Particularly in third-world countries, where Americans have to cope with language and cultural barriers and what Mr. Adair calls ''noncosmopolitan locals ,'' the problem of attrition leading to inefficient job performance ''is bigger than anyone is willing to concede,'' he says.
The aerospace official says his own company's attrition rate has been very low, but adds that the problem of job failure is ''extremely serious, and it's very expensive if it occurs.'' His company wants to send people overseas who are ''strong, flexible, without personal problems - people who have managed their lives well,'' as he puts it.
That would seem a pretty basic set of qualifications, but Mr. Kozloff has a trunkful of horror stories of poorly qualified people sent abroad with disastrous results.
One major defense contractor, he recounts, went outside the company to hire a man to head its Tehran operation toward the end of the Shah's rule. A huge villa was rented for him and his wife; the understanding was that they would do considerable official entertaining there. ''But the wife kept backing out of hostess duty, making excuses about not having the right kind of crystal centerpiece or something.'' The company ended up holding its receptions in the cramped apartments of contract administrators who lacked prestige but at least were experienced dealing with Iranians day to day.
''Both the man and his wife turned out to be alcoholics, and they had other problems, too. And besides, the husband simply didn't fit into the company's 'corporate culture.' He was hired for his technical expertise, but was more an authoritarian than a team player, as the others in the company were.''
The company finally had to replace the man in Tehran, at a cost of ''hundreds of thousands of dollars,'' says Kozloff, and was unable to find him a new position within the company.
''A good company will allow people to back out gracefully. These decisions (to accept an overseas assignment) must be family decisions. The stresses are real.'' On the other hand, he notes, ''working abroad affords great opportunities for personal growth, for more money, and for foreign travel.''
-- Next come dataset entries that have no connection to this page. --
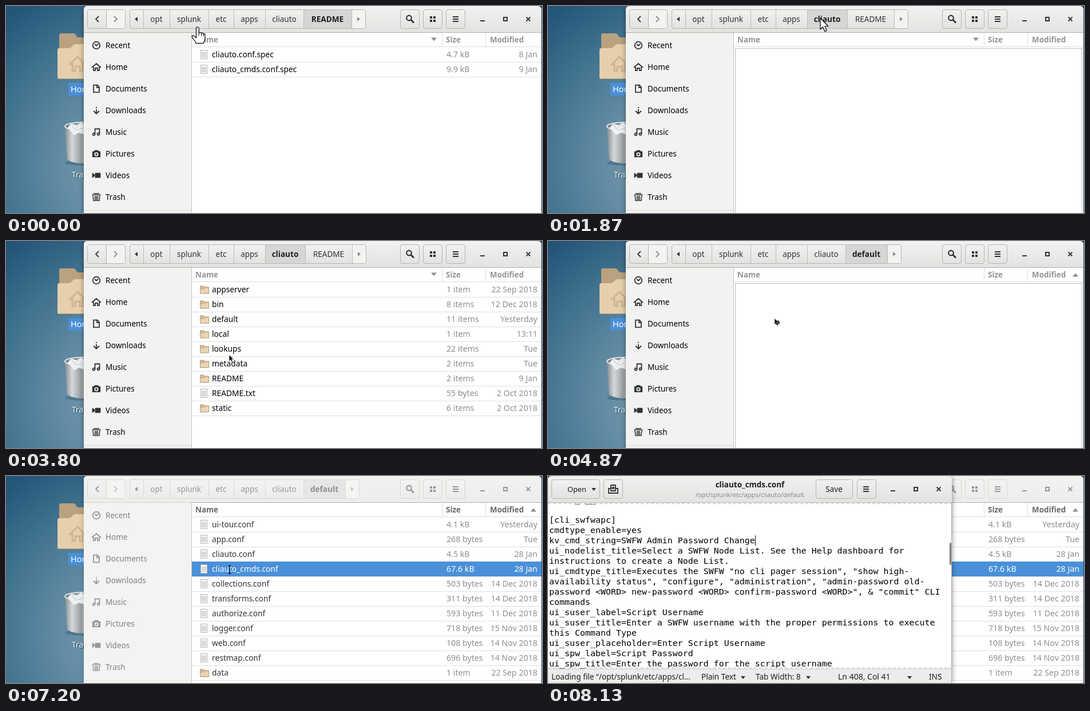
An HTML page that plays this animation: 937x363 px, repeating every 8270 ms.

```html
<!DOCTYPE html>
<html lang="en">
<head>
<meta charset="utf-8">
<title>File browser</title>
<style>
html, body { margin: 0; width: 100%; height: 100%; overflow: hidden; background: #40708f; }
svg { display: block; width: 937px; height: 363px; }
text { font: 13.6px "Noto Sans", "Open Sans", sans-serif; fill: #1c2022; white-space: pre; }
.b { font-weight: bold; }
.mid { text-anchor: middle; }
.end { text-anchor: end; }
.meta { font-size: 14.2px; fill: #8b8e8f; }
.side { font-size: 13.5px; fill: #000; }
.head { font-weight: bold; font-size: 13.4px; fill: #929595; }
.name { fill: inherit; }
.sel, .sel text { fill: #fff; }
.code { font: 14.95px "DejaVu Sans Mono", monospace; fill: #000; }
.ico { fill: none; stroke: #2e3436; stroke-width: 1.8; }
.solid { fill: #2e3436; }
</style>
</head>
<body>
<svg id="stage" viewBox="0 0 937 363" xmlns="http://www.w3.org/2000/svg"></svg>
<script>
const stage = document.getElementById('stage');
const LOOP = 8270;

// ---------- markup helpers ----------
const rect = (x, y, w, h, fill, more = '') =>
  `<rect x="${x}" y="${y}" width="${w}" height="${h}" fill="${fill}" ${more}/>`;
const path = (d, more = '') => `<path d="${d}" ${more}/>`;
const text = (x, y, s, cls = '', more = '') =>
  `<text x="${x}" y="${y}" class="${cls}" ${more}>${s.replace(/&/g, '&amp;').replace(/</g, '&lt;')}</text>`;
const group = (id, body, more = '') => `<g id="${id}" ${more}>${body}</g>`;
const at = (x, y, body, more = '') => `<g transform="translate(${x} ${y})" ${more}>${body}</g>`;
const hline = (x1, x2, y, c) => rect(x1, y, x2 - x1, 1, c);
const vline = (x, y1, y2, c) => rect(x, y1, 1, y2 - y1, c);
const tri = (x, y, dir, r = 4, c = '#2e3436') => {
  const turn = { right: 0, down: 90, left: 180, up: 270 }[dir];
  return path(`M${-r / 2} ${-r}L${r / 2 + 1} 0L${-r / 2} ${r}z`,
    `transform="translate(${x} ${y}) rotate(${turn})" fill="${c}"`);
};
const button = (x, w) =>
  rect(x + .5, 6.5, w, 33, 'url(#btn)', 'rx="3.5" stroke="#b4b4b0"');

// ---------- shared window parts ----------
const burger = x => [-4, 0, 4].map(d => rect(x - 5, 22 + d, 10, 2, '#2e3436')).join('');
const controls = x =>
  rect(x - 4, 25, 8, 2, '#2e3436') +
  rect(x + 37, 20, 6, 6, 'none', 'stroke="#2e3436" stroke-width="2"') +
  path(`M${x + 76.5} 19.5l7 7m0-7l-7 7`, 'class="ico"');
const frame = (x, w) =>
  path(`M${x} 363V7q0-7 7-7H${x + w - 7}q7 0 7 7V363z`, 'fill="#f2f2f1"') +
  path(`M${x} 46V7q0-7 7-7H${x + w - 7}q7 0 7 7V46z`, 'fill="url(#bar)"') +
  hline(x, x + w, 46, '#b0b0ac');

// ---------- desktop ----------
function desktop() {
  const home =
    path('M93 51q0-3 3-3h22q3 0 4 3l3 4h30v60H93z', 'fill="#b9a27f"') +
    path('M90 77q0-3 3-3h17q3 0 5-3l2-2q2-2 5-2h40v61H93q-3 0-3-3z', 'fill="#e6cfac"') +
    hline(91, 160, 127, '#c4aa82') +
    path('M112 102l13-13 13 13h-4v12h-5v-8h-8v8h-5v-12z',
      'fill="none" stroke="#cbb58f" stroke-width="3"');
  const bin =
    '<ellipse cx="134" cy="275" rx="31" ry="5" fill="#24485f" opacity=".35"/>' +
    path('M103 211l4 58q8 7 27 7t27-7l4-58z', 'fill="url(#metal)"') +
    path('M103 211l4 58q8 7 27 7t27-7l4-58z', 'fill="url(#mesh)"') +
    '<ellipse cx="134" cy="211" rx="31" ry="7" fill="#7c8386" stroke="#dfe3e4" stroke-width="2"/>' +
    path('M108 213l6-7 9 3 8-5 10 6 8 6-10 10-12-4-8 5z', 'fill="#edf1f3"') +
    path('M114 207l6 9 10-11m-8 13l13-4', 'stroke="#b9c4ca" fill="none"');
  return rect(0, 0, 937, 363, 'url(#sky)') + home +
    rect(109, 135, 54, 22, '#4a90d9', 'rx="2"') +
    text(113, 151, 'Home', '', 'style="fill:#fff;font-size:14.5px"') + bin +
    text(116, 302, 'Trash', '', 'style="fill:#17384e;font-size:14px"') +
    text(115, 301, 'Trash', '', 'style="fill:#fff;font-size:14px"');
}

// ---------- file browser ----------
function sidebar() {
  const icons = {
    Recent: '<circle r="6.3"/>' + path('M-3-2l3 2.5 3.5-3'),
    Home: path('M-8 1L0-6 8 1M-5 0V6h3V2h4v4h3V0'),
    Documents: path('M-5-6.3H2L5-3V6.3H-5zM1-6V-2H5'),
    Downloads: path('M-5 1L0 6 5 1M0 5V-2M0-4v-2'),
    Music: '<circle cx="-4.5" cy="4" r="2"/><circle cx="3.5" cy="3.5" r="2"/>' + path('M-2.5 4V-5.5h8V3.5'),
    Pictures: path('M-7-4h3l1-2h6l1 2h3V6H-7z', 'class="solid" stroke-width=".3"') +
      '<circle cy="1" r="2.7" style="stroke:#f2f2f1"/>',
    Videos: path('M-2-4H7V4H-2zM-7-4l4 3v2l-4 3z', 'class="solid" stroke-width=".8"'),
    Trash: path('M-7.500-4H7.500M-5-6.300H5M-6-3l1 9.300H5l1-9.300M-2-2q-1 4 0 7M2-2q1 4 0 7M0-2v7', 'stroke-width="1.500"')
  };
  return Object.entries(icons).map(([label, art], i) => {
    const y = 69 + 38 * i;
    return at(158, y, art, 'class="ico"') + text(174, y + 4.5, label, 'side');
  }).join('') + hline(136, 324, 358, '#d5d5d3') + vline(324, 47, 363, '#c3c3c0');
}

function crumbs(id, labels, edges, active) {
  const last = edges[edges.length - 1], end = last + 24;
  let s = rect(216.5, 6.5, end - 216, 33, 'url(#btn)', 'rx="3.5" stroke="#b4b4b0"') +
    rect(last + 1, 7, 23, 32, '#f3f3f2', 'rx="3"') +
    tri(228, 23, 'left') + tri(end - 12, 23, 'right', 4, '#8b8e8f');
  labels.forEach((label, i) => {
    const x = edges[i], w = edges[i + 1] - x, on = i === active;
    if (on) s += rect(x, 7, w, 32, '#d6d6d4');
    s += text(x + w / 2, 28, label, on ? 'mid b' : 'mid', on ? '' : 'style="font-size:13.5px;fill:#2e3436"');
  });
  s += edges.map(x => vline(x, 7, 39, '#bcbcb9')).join('');
  return group(id, s);
}

function toolbar() {
  const base = ['opt', 'splunk', 'etc', 'apps', 'cliauto'];
  const x = [240, 286, 354, 398, 453];
  return button(142, 66) + rect(176, 7, 32, 32, '#f3f3f2', 'rx="3"') + vline(175, 7, 39, '#b4b4b0') +
    path('M162 18l-5 5 5 5', 'class="ico" stroke-width="2"') +
    path('M189 18l5 5-5 5', 'class="ico" style="stroke:#8b8e8f"') +
    crumbs('path0', [...base, 'README'], [...x, 520, 604], 5) +
    crumbs('path1', [...base, 'README'], [...x, 523, 605], 4) +
    crumbs('path2', [...base, 'default'], [...x, 520, 593], 5) +
    button(689, 33) + button(729, 33) + button(769, 33) +
    '<circle cx="704.5" cy="21" r="4.300" class="ico" style="stroke-width:2.200"/>' +
    path('M707.5 24l5.500 5.500', 'class="ico" style="stroke-width:3"') +
    [0, 6].map(a => [0, 6].map(b => rect(741 + a, 18 + b, 4, 4, '#2e3436')).join('')).join('') +
    burger(786) + controls(833);
}

const page = rect(340.5, -7.5, 11, 15, '#fafafa', 'stroke="#b5b5b2"') +
  [-4, -2, 0, 2, 4].map(y => rect(342, y, 8, 1, '#b9b9b6')).join('');
const folder = path('M339.5-6h6l2 2h7V7h-15z', 'fill="#d2ba94" stroke="#b59d77"') +
  path('M340 6V0h6l2-2h6V6z', 'fill="#ead6b5"');

function listing(id, lines, pick) {
  return group(id, lines.trim().split('\n').map((line, i) => {
    const [name, size, date] = line.split('|');
    const y = 85 + 26 * i;
    const row = sel => (sel ? rect(325, y - 13, 611, 26, '#4a90d9') : hline(325, 936, y + 13, '#dfdfdd')) +
      at(0, y, /item/.test(size) ? folder : page) +
      text(360, y + 5, name, 'name', 'style="font-size:13.75px"') +
      text(770, y + 5, size, 'meta') + text(929, y + 5, date, 'meta end');
    return row(false) + (i === pick ? group(id + 'Sel', row(true), 'class="sel"') : '');
  }).join(''));
}

function files() {
  return rect(325, 47, 611, 316, '#fff') +
    group('heads', text(331, 64, 'Name', 'head', 'id="headName"') +
      text(769, 64, 'Size', 'head') + text(846, 64, 'Modified', 'head')) +
    group('sortName', tri(748, 58, 'down', 5, '#8b8e8f')) +
    group('sortDate', tri(922, 60, 'up', 5, '#8b8e8f')) +
    vline(762, 47, 72, '#dcdcda') + vline(838, 47, 72, '#dcdcda') + hline(325, 936, 71, '#dcdcda') +
    group('empty', rect(327.5, 74.5, 606, 300, 'none', 'stroke="#777" stroke-dasharray="1 1"')) +
    listing('list0', `
cliauto.conf.spec|4.7 kB|8 Jan
cliauto_cmds.conf.spec|9.9 kB|9 Jan`) +
    listing('list1', `
appserver|1 item|22 Sep 2018
bin|8 items|12 Dec 2018
default|11 items|Yesterday
local|1 item|13:11
lookups|22 items|Tue
metadata|2 items|Tue
README|2 items|9 Jan
README.txt|55 bytes|2 Oct 2018
static|6 items|2 Oct 2018`, 2) +
    listing('list2', `
ui-tour.conf|4.1 kB|Yesterday
app.conf|268 bytes|Tue
cliauto.conf|4.5 kB|28 Jan
cliauto_cmds.conf|67.6 kB|28 Jan
collections.conf|503 bytes|14 Dec 2018
transforms.conf|311 bytes|14 Dec 2018
authorize.conf|593 bytes|11 Dec 2018
logger.conf|718 bytes|15 Nov 2018
web.conf|108 bytes|14 Nov 2018
restmap.conf|696 bytes|14 Nov 2018
data|1 item|22 Sep 2018`, 3);
}

// ---------- text editor ----------
function editor() {
  const lines = `     _ __

[cli_swfwapc]
cmdtype_enable=yes
kv_cmd_string=SWFW Admin Password Change
ui_nodelist_title=Select a SWFW Node List. See the Help dashboard for
instructions to create a Node List.
ui_cmdtype_title=Executes the SWFW "no cli pager session", "show high-
availability status", "configure", "administration", "admin-password old-
password <WORD> new-password <WORD> confirm-password <WORD>", & "commit" CLI
commands
ui_suser_label=Script Username
ui_suser_title=Enter a SWFW username with the proper permissions to execute
this Command Type
ui_suser_placeholder=Enter Script Username
ui_spw_label=Script Password
ui_spw_title=Enter the password for the script username`.split('\n');
  const dash = y => path(`M0 ${y}H706`, 'stroke="#b8b8b5" stroke-dasharray="5 4"');
  const doc = lines.map((s, i) => text(2, 46 + 18 * i, s, 'code')).join('');
  return rect(0, 2, 706, 361, '#000', 'filter="url(#blur)" opacity=".45"') + frame(0, 706) +
    button(6, 84) + text(34, 28, 'Open', '', 'style="font-size:12.8px"') + tri(80, 23, 'down') +
    button(97, 33) +
    path('M109 22h-3v8h16v-8h-3M110 16h8v10h-8zM114 18v6m-3-3h6', 'class="ico"') +
    text(353, 20, 'cliauto_cmds.conf', 'mid b', 'style="font-size:13.5px"') +
    text(353, 37, '/opt/splunk/etc/apps/cliauto/default', 'mid', 'style="font-size:11.15px;fill:#858889"') +
    button(468, 64) + text(500, 28, 'Save', 'mid') + button(540, 33) + burger(556) + controls(603) +
    rect(0, 47, 706, 291, '#fff') +
    group('doc', doc + dash(48.5) + dash(336.5) +
      rect(702, 117, 3, 39, '#7d8081', 'rx="1.5"'), 'clip-path="url(#page)"') +
    rect(0, 338, 706, 25, '#ececeb') + hline(0, 706, 338, '#c9c9c6') +
    text(6, 357, 'Loading file “/opt/splunk/etc/apps/cl…') +
    text(268, 357, 'Plain Text') + tri(341, 353, 'down') +
    text(363, 357, 'Tab Width: 8') + tri(455, 353, 'down') +
    text(507, 357, 'Ln 408, Col 41', '', 'style="font-size:14px"') + tri(632, 353, 'down') +
    text(666, 357, 'INS') + group('caret', vline(362, 104, 122, '#000')) +
    vline(705, 47, 363, '#b5b5b2');
}

// ---------- pointers ----------
const arrow = path('M0-.5V11l2.6-2.4 1.9 4 1.9-.9-1.9-3.9h3.7z', 'fill="#000" stroke="#fff" stroke-width=".7"');
const white = 'fill="#fff" stroke="#000" stroke-width="1.2" stroke-linejoin="round"';
const pointers =
  group('hand', path('M-2.5 2q0-2 2.3-2T2.2 2v8q3-1.5 4.3.8 3-1 4 1 2.5-.6 2.5 2v6q0 4-3 8.5H-3q-1-4-5-8-3-4-1-5.3 2-1 4 1.3l2.5 2.5z', white) +
    path('M2.2 10v5m4.3-4v4.5m4-3.5v4', 'stroke="#000"')) +
  group('arrow', arrow) +
  group('wait', arrow + '<circle cx="5.5" cy="7" r="2.6" fill="#777" stroke="#000" stroke-width="2" stroke-dasharray="3 1" id="ring"/>') +
  group('big', path('M0 0v20l4.5-4.3 3.5 8 3.2-1.4-3.4-7.8h6z', white)) +
  group('beam', path('M-2-7q2 0 2 1.5V5.5Q0 7-2 7M2-7Q0-7 0-5.5M0 5.5Q0 7 2 7', 'fill="none" stroke="#000" stroke-width="1.3"'));

const stops = (...list) => list.map(([o, c]) => `<stop offset="${o}" stop-color="${c}"/>`).join('');
const fade = (id, a, b) => `<linearGradient id="${id}" x2="0" y2="1">${stops([0, a], [1, b])}</linearGradient>`;

stage.innerHTML = `<defs>
  <radialGradient id="sky" gradientUnits="userSpaceOnUse" cx="230" cy="280" r="370">
    ${stops([0, '#7b9dae'], [.35, '#648da5'], [.65, '#42738f'], [1, '#1e4f75'])}</radialGradient>
  ${fade('bar', '#f1f1f0', '#e3e3e1')}${fade('btn', '#f1f1f0', '#e2e2e0')}
  <linearGradient id="metal">${stops([0, '#8b9194'], [.2, '#e4e7e8'], [.45, '#a3a9ab'], [.7, '#e2e5e6'], [1, '#6d7376'])}</linearGradient>
  <pattern id="mesh" width="4" height="4" patternUnits="userSpaceOnUse">${path('M0 0l4 4M4 0L0 4', 'stroke="#4f5558" stroke-width=".6" opacity=".35"')}</pattern>
  <filter id="blur" x="-10%" y="-20%" width="120%" height="140%"><feGaussianBlur stdDeviation="5"/></filter>
  <clipPath id="page"><rect y="47" width="706" height="291"/></clipPath></defs>` +
  desktop() + group('shade', rect(136, 3, 800, 365, '#000', 'filter="url(#blur)"')) +
  frame(136, 800) + toolbar() + sidebar() +
  group('dim', path('M136 363V7q0-7 7-7H929q7 0 7 7V46H324V363z', 'fill="#f5f5f4"')) +
  group('files', files()) + group('editor', editor()) + group('pointer', pointers);

// ---------- motion ----------
const el = {};
stage.querySelectorAll('[id]').forEach(n => el[n.id] = n);
const show = (id, on) => el[id].setAttribute('display', on ? 'inline' : 'none');
const ramp = (t, a, b) => Math.min(1, Math.max(0, (t - a) / (b - a)));
const ease = p => p * p * (3 - 2 * p);

// time, x, y
const route = [
  [0, 335, 37], [470, 480, 18], [600, 467, 12], [1070, 467, 12], [1130, 470, 14], [1200, 470, 14],
  [1400, 476, 21], [2270, 476, 21], [2730, 390, 216], [2800, 390, 217], [3200, 390, 233],
  [3330, 390, 233], [3800, 390, 200], [4130, 399, 162], [4270, 399, 162], [4600, 396, 136],
  [5270, 396, 136], [5600, 394, 168], [6940, 394, 168], [7000, 391, 164], [LOOP, 391, 164]
];

function spot(t) {
  const i = Math.max(1, route.findIndex(k => k[0] >= t));
  const [a, x, y] = route[i - 1], [b, u, v] = route[i];
  const p = ease(ramp(t, a, b));
  return [x + (u - x) * p, y + (v - y) * p];
}

function shape(t) {
  if (t < 70) return 'hand';
  if (t >= 7000) return t < 7400 ? 'beam' : '';
  if (t >= 1270 && t < 2330) return 'big';
  if ((t >= 4800 && t < 5000) || t >= 6200) return 'wait';
  return 'arrow';
}

function draw(t) {
  const view = t < 1800 ? 0 : t < 4800 ? 1 : 2;
  const empty = (t >= 1800 && t < 2000) || (t >= 4800 && t < 5000);
  for (let i = 0; i < 3; i++) {
    show('path' + i, i === view);
    show('list' + i, i === view && !empty);
  }
  show('empty', empty);
  show('sortName', view < 2);
  show('sortDate', view === 2);
  show('list1Sel', t >= 4600);
  show('list2Sel', t >= 6000);

  const [x, y] = spot(t), kind = shape(t);
  el.pointer.setAttribute('transform', `translate(${Math.round(x)} ${Math.round(y)})`);
  ['hand', 'arrow', 'wait', 'big', 'beam'].forEach(k => show(k, k === kind));
  el.ring.setAttribute('stroke-dashoffset', t / 67 % 4);

  const back = ramp(t, 6730, 6930);
  el.dim.setAttribute('opacity', .52 * back);
  el.shade.setAttribute('opacity', .4 - .2 * back);
  el.files.setAttribute('fill', back > .5 ? '#2e3436' : '#000');
  el.headName.style.fill = t > 2270 && t < 2730 && y > 46 && y < 72 ? '#2e3436' : '';
  el.heads.style.filter = back > .5 ? 'brightness(.7)' : '';

  const grow = ease(ramp(t, 7200, 7470)), s = .8 + .2 * grow;
  show('editor', grow > 0);
  el.editor.setAttribute('opacity', grow);
  el.editor.setAttribute('transform', `translate(${353 * (1 - s)} ${181 * (1 - s)}) scale(${s})`);
  show('doc', t >= 7600);
  show('caret', t >= 8130);
}

const start = performance.now();
function tick() {
  const step = Math.floor(((performance.now() - start) % LOOP + 4) * 15 / 1000);
  draw(Math.min(LOOP - 1, Math.round(step * 100 / 15) * 10));
  requestAnimationFrame(tick);
}
draw(0);
requestAnimationFrame(tick);
</script>
</body>
</html>
```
What if employees find such a screening process an invasion of privacy? ''It's true that there is that element of risk that you could turn people off by a line of questioning,'' the aerospace official notes. ''But nobody should want to get into Saudi Arabia (for example) if they're not fitted for the job.'' His company stresses to candidates for overseas posts that it's to their advantage as well as the company's to speak up if there are problems.
''I can understand why you have to probe,'' says Mr. Adair, adding that ''the basic response, the willingness or unwillingness to submit to a test,'' says something in itself about the employee.
One employee at another major defense contractor, which has engaged the services of Selection Research International, says her company finds SRI ''can make a very real difference in the cost of a project.'' One part of SRI's services is training the client company's own personnel staff. The employee notes that ''in learning how to interview, they learn how to pick up discordant notes without probing or being intrusive.''
Mr. Kozloff argues that the differences between educational or health-care services in the United States and those abroad justify a level of screening that might otherwise be deemed intrusive. ''In some of these places, the solution to a health-care crisis is to put someone onto a Lear jet and send him to (a US hospital in) Athens.''
His research has put lack of technical competence at the bottom of the list of things likely to contribute to failure in an overseas assignment, although it is one of the easier problems to screen for.
''What is more likely to contribute to failure overseas is lack of flexibility, adaptability, and patience,'' Kozloff says. Marital stress is another critical negative, and one hard to screen for.
''American companies screen employees beautifully for technical expertise, but only secondarily for management skills'' and sensitivity to other cultures, says Clifford Clarke of the Intercultural Relations Institute in Palo Alto, Calif.